From Totnes, I remembered touching the scarf, still folded, admiring its quality and craftmanship.  I didn't get it at the time, but it came into my mind several times floating in and out, and the memory of the beautiful textile, if one can call hand knitting a textile, consigned to the category of 'what a beautiful thing I had seen, I did not get it at the time, but it had been created, and skilfully made, and  still as a beautiful thing which was maybe being cherished by someone somewhere.' I have a few of these...

On Wednesday, market day in Wells, we decided to sally forth together, partly just for a little 'outing' and also to view a temporary exhibition, of which more perhaps in another post. The exhibition was on the other side of Market Square and therefore we walked up one side of the market, and having seen the exhibition, walked down the other side just because it which was less crowded.   

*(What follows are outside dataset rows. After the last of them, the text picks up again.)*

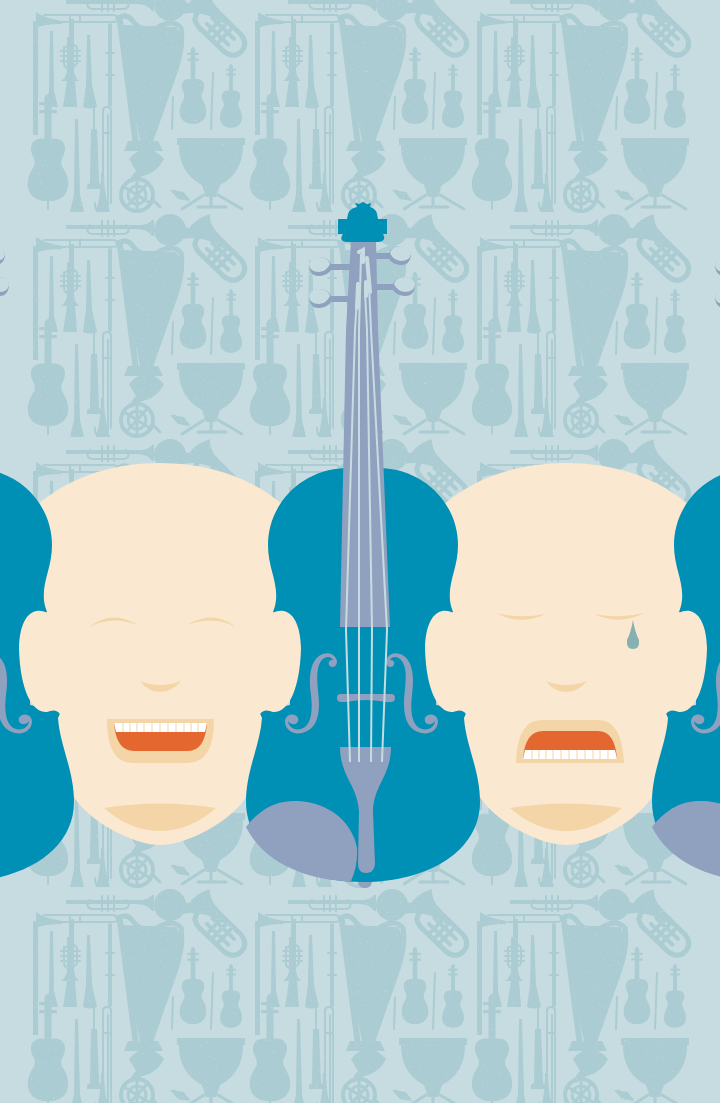
<!DOCTYPE html>
<html lang="en">
<head>
<meta charset="utf-8">
<title>Violins and two faces</title>
<style>
:root{--sky:#c7dce0;--pattern:#aaccd2;--teal:#008fb5;--lavender:#8fa1bf;--skin:#fbe8d0;--tan:#f4d5a8;--orange:#e4672f;--tear:#87b0b0;--white:#fff}
html,body{margin:0;height:100%;overflow:hidden;background:var(--sky)}
svg.poster{display:block;width:720px;height:1103px}
.sky{fill:var(--sky)}
.pattern{fill:var(--pattern);stroke:none}
.wire{fill:none;stroke:var(--pattern);stroke-linecap:round}
.hole{fill:var(--sky)}
.teal{fill:var(--teal)}
.lavender{fill:var(--lavender)}
.skin{fill:var(--skin)}
.tan{fill:var(--tan)}
.orange{fill:var(--orange)}
.white{fill:var(--white)}
.tear{fill:var(--tear)}
.strings{fill:none;stroke:var(--sky);stroke-width:2}
.gaps{stroke:var(--tan);stroke-width:1}
</style>
</head>
<body>
<svg class="poster" viewBox="0 0 720 1103" role="img" aria-label="A violin between a laughing face and a weeping face, on a pattern of orchestral instruments">
<defs>
  <filter id="grain" x="0" y="0" width="100%" height="100%">
    <feTurbulence type="fractalNoise" baseFrequency="0.45" numOctaves="2" seed="8"/>
    <feColorMatrix values="0 0 0 0 .56  0 0 0 0 .73  0 0 0 0 .76  9 0 0 0 -6.2"/>
  </filter>

  <g id="fiddle" class="pattern">
    <path d="M-2-38Q0-42 2-38L2-12C9-13 11-7 9-2Q6 3 9 7C14 16 12 27 0 27S-14 16-9 7Q-6 3-9-2C-11-7-9-13-2-12Z"/>
    <path d="M-5-35H5V-33H-5ZM-5-30H5V-28H-5Z"/>
  </g>

  <g id="trombone">
    <path class="wire" stroke-width="2" d="M44 240H112Q118 240 118 243.500T112 247H60M70 240V247M80 240V247"/>
    <path class="pattern" d="M36 237Q44 243 62 246V249Q44 249 36 253Z"/>
  </g>

  <g id="trumpet">
    <path class="pattern" d="M76 244H78V296Q79 303 83 306H65Q70 303 71 296V262H73V244Z" transform="translate(-4)"/>
    <path class="wire" stroke-width="2" d="M64 272V288Q64 293 69 293T77 288V274Q77 270 72 270T64 274M61 276H80M61 281H80M61 286H80"/>
  </g>

  <g id="orchestra">
    <use href="#trombone"/>
    <g id="piccolo-trumpet">
      <path class="pattern" d="M66 225H136Q148 226 152 220H154V236H152Q148 229 136 229H66Z"/>
      <path class="wire" stroke-width="2" d="M90 225Q84 232 92 234H124Q132 232 126 225M102 221V236M108 221V236M114 221V236"/>
    </g>
    <g id="banjo" class="pattern">
      <circle cx="170" cy="230" r="16"/>
      <path d="M182 226L206 234L205 238L182 236Z"/>
    </g>
    <g id="tuba" transform="rotate(44 219 255)">
      <path class="wire" stroke-width="5" d="M194 246Q188 255 194 264Q200 268 210 267H238Q250 265 250 255T238 243H205Q196 241 194 246Z"/>
      <path class="wire" stroke-width="4" d="M206 251H236M206 259H236M213 247V264M220 247V264M227 247V264"/>
      <path class="pattern" d="M184 232Q194 243 218 241V247Q196 250 182 268Q174 249 184 232Z"/>
    </g>
    <rect class="pattern" x="33" y="246" width="5" height="114"/>
    <path id="recorder" class="pattern" d="M50 250H53L54 310L58 326H46L49 310Z" transform="translate(0 6)"/>
    <use href="#trumpet"/>
    <path class="pattern" d="M67 306H75L77 332H63Z"/>
    <path class="pattern" d="M92 262H95L97 312L102 334Q95 337 88 334L91 312Z" transform="translate(-5 -2)"/>
    <path class="wire" stroke-width="4" d="M110 250V330"/>
    <path class="wire" stroke-width="2" d="M106 278H114M106 300H114"/>
    <g id="harp">
      <path class="pattern" d="M122 250L176 252Q184 262 178 284Q172 310 152 366H140Q126 300 122 250Z"/>
      <path class="wire" stroke-width="5" d="M118 243Q126 238 132 245Q144 262 160 251Q174 244 181 253Q184 270 176 294L150 368"/>
      <path class="wire" stroke-width="6" d="M120 246L136 370"/>
      <path class="pattern" d="M128 366H158L163 376H124Z"/>
    </g>
    <use href="#fiddle" transform="translate(193 318) scale(1.150)"/>
    <use href="#fiddle" transform="translate(231 327) scale(.95)"/>
    <path class="wire" stroke-width="2" d="M213 298L211 354M173 322L172 354"/>
    <g id="cello">
      <use href="#fiddle" transform="translate(48 383) scale(1.750 1.600)"/>
      <path class="wire" stroke-width="2" d="M48 424V434"/>
    </g>
    <path class="pattern" d="M75 344H78L80 420L84 437H70L74 420Z"/>
    <path class="pattern" d="M91 354H97L99 408L102 410V414H87V410L90 408Z"/>
    <path class="wire" stroke-width="2" d="M94 354V334M103 344V428Q103 436 99 436T95 428M108 340V430"/>
    <g id="slide-trombone">
      <path class="wire" stroke-width="2" d="M103 380V336Q103 332 107 332T111 336V428M103 358H111"/>
      <path class="pattern" d="M96 437Q101 420 101 398H104Q104 420 110 437Z"/>
    </g>
    <g id="horn">
      <path class="pattern" d="M129 384Q146 364 164 384Q158 396 146 400Q138 402 132 408Q128 404 136 396Z"/>
      <circle class="wire" cx="137" cy="420" r="16" stroke-width="4"/>
      <circle class="wire" cx="137" cy="420" r="9" stroke-width="3"/>
      <path class="wire" stroke-width="3" d="M124 412L150 428M128 430L146 410M137 404V436M152 424L160 432"/>
    </g>
    <g id="timpani">
      <path class="pattern" d="M177 363H245V370H243Q243 398 220 410L216 422H206L202 410Q179 398 179 370H177Z"/>
      <path class="wire" stroke-width="3" d="M204 420L182 434M218 420L242 434M198 432H226M211 420V432M174 416L188 424"/>
      <path class="pattern" d="M170 415L184 417L190 426L178 424Z"/>
    </g>
  </g>

  <g id="pattern-row">
    <use href="#orchestra"/>
    <use href="#orchestra" x="222"/>
    <use href="#orchestra" x="444"/>
  </g>

  <path id="head" class="skin" d="M160 463C108 463 65 480 36 506L30 600L55 720L72 794C88 822 134 845 160 845S232 822 248 794L265 720L290 600L284 506C255 480 212 463 160 463Z"/>

  <g id="ears" class="skin">
    <path id="ear" d="M70 606L47 613C36 607 20 612 19 648C20 690 32 713 47 712Q56 708 60 714L76 718Z"/>
    <use href="#ear" transform="matrix(-1 0 0 1 320 0)"/>
  </g>

  <g id="peg">
    <path class="lavender" d="M352 264H331Q328 257 319 257Q309 258 309 267Q311 277 320 276Q328 275 331 270H352Z"/>
    <path class="sky" d="M309 265Q310 257 319 257Q328 257 330 264Q327 271 319 272Q310 272 309 265Z"/>
  </g>

  <path id="sound-hole" class="lavender" d="M337 661C335 653 326 651 319 656C309 664 309 680 311 695C313 712 311 726 301 729C294 731 288 726 288 721C292 727 300 724 298 718C296 713 286 713 285 721C285 730 293 735 302 733C314 730 319 720 319 704C319 690 314 672 321 661C325 656 331 656 333 660C328 659 327 666 332 667C335 667 337 665 337 661Z"/>

  <g id="violin">
    <path class="teal" d="M363 468H345C300 470 268 505 268 545C268 570 280 584 275 606L273 612L290 620V705L259 711L262 718C260 746 246 770 246 802C246 850 296 882 363 882S480 850 480 802C480 770 466 746 464 718L467 711L436 705V620L453 612L451 606C446 584 458 570 458 545C458 505 426 470 381 468Z"/>
    <path class="lavender" d="M358 882H372Q371 888 365 888T358 882Z"/>
    <path class="lavender" d="M246 827C262 806 280 800 298 801C330 803 352 822 357 848Q358 866 351 881C310 881 264 864 246 827Z"/>
    <use href="#peg"/>
    <use href="#peg" y="32"/>
    <use href="#peg" transform="matrix(-1 0 0 1 720 -11)"/>
    <use href="#peg" transform="matrix(-1 0 0 1 724 20)"/>
    <path class="lavender" d="M351 240H376L378 330L390 627H340L346 330Z"/>
    <path class="teal" d="M355 203L359 204L363 202L367 204L371 203L370 207Q377 208 378 219H387V234H383Q387 241 378 242H347Q338 241 343 234H338V219H347Q348 208 357 207Z"/>
    <use href="#sound-hole"/>
    <use href="#sound-hole" transform="matrix(-1 0 0 1 723 0)"/>
    <path class="lavender" d="M340 694H391Q395 694 395 698T391 702H386Q365 698 346 702H341Q337 702 337 698T340 694Z"/>
    <path class="lavender" d="M340 747H391C391 776 373 786 373 812L375 864Q374 873 366 873T358 864L359 812C358 786 340 776 340 747Z"/>
    <path class="strings" d="M358 282L355 330L346 630L350 762M361 254L359 330L359 762M365 292L367 330L372 630L371 762M368 262L371 330L387 630L382 762"/>
    <path class="strings" stroke-linecap="round" d="M359 252L363 250V262M358 284L357 308M367 258L370 292M366 282V296" style="stroke-width:4"/>
  </g>

  <g id="nose-and-chin" class="tan">
    <path d="M140 681Q160 689 181 681Q172 692 160 692T140 681Z"/>
    <path d="M104 808Q160 799 216 808Q190 831 160 831T104 808Z"/>
  </g>
  <path id="laughing-eye" class="tan" d="M89 627Q112 609 138 625Q112 615 89 627Z"/>
  <path id="weeping-eye" class="tan" d="M496 613Q520 619 546 614Q520 626 496 613Z"/>
</defs>

<rect class="sky" width="720" height="1103"/>
<g id="instrument-pattern">
  <use href="#pattern-row" y="-225"/>
  <use href="#pattern-row"/>
  <use href="#pattern-row" y="225"/>
  <use href="#pattern-row" y="450"/>
  <use href="#pattern-row" y="675"/>
</g>
<rect width="720" height="1103" filter="url(#grain)" opacity=".5"/>

<g id="heads">
  <use href="#head"/>
  <use href="#head" x="406"/>
</g>
<g id="violins">
  <use href="#violin" x="-406"/>
  <use href="#violin"/>
  <use href="#violin" x="406"/>
</g>

<g id="laughing-face">
  <use href="#ears"/>
  <use href="#laughing-eye"/>
  <use href="#laughing-eye" transform="matrix(-1 0 0 1 325 0)"/>
  <use href="#nose-and-chin"/>
  <path class="tan" d="M107 719H214Q214 763 188 763H132Q107 763 107 719Z"/>
  <path class="orange" d="M114 723H207Q205 751 188 751H134Q116 751 114 723Z"/>
  <path class="white" d="M114 723H207L205 732H116Z"/>
  <path class="gaps" d="M123 723V732M130 723V732M137 723V732M144 723V732M152 723V732M160 723V732M168 723V732M176 723V732M184 723V732M191 723V732M198 723V732"/>
</g>

<g id="weeping-face">
  <use href="#ears" x="406"/>
  <use href="#weeping-eye"/>
  <use href="#weeping-eye" transform="matrix(-1 0 0 1 1140 0)"/>
  <use href="#nose-and-chin" x="406"/>
  <path class="tan" d="M516 763Q517 720 542 720H598Q622 720 624 763Z"/>
  <path class="orange" d="M523 759Q525 731 543 731H598Q615 731 617 759Z"/>
  <path class="white" d="M525 750H615L617 759H523Z"/>
  <path class="gaps" d="M532 750V759M539 750V759M546 750V759M553 750V759M561 750V759M569 750V759M577 750V759M585 750V759M593 750V759M600 750V759M608 750V759"/>
  <path class="tear" d="M633 620Q635 632 639 640Q640 649 633 649T627 640Q631 632 633 620Z"/>
</g>
</svg>
</body>
</html>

I don't really 'browse', I'm not much of a shopper really, I see only what I want, so I usually just make straight for my usual food stalls. However I was stopped in my tracts I had a strange sense and looked to my right, and there was what looked like a very similar stall to the one in Totnes.  A moment of serendipity there was the scarf/stole.....I found out that this was the Vendor's first visit to Wells Market, and it may be the only one.

The scarf is made from Giant Himalayan Nettle  in Nepal, which is where my sister bought the raw silk scarf. To think in Nepal this plant grows to around 3 metres in one season before being harvested.

I asked my Sister about the scarf, and she had completely forgotten about it, as it is years and years since her great expedition.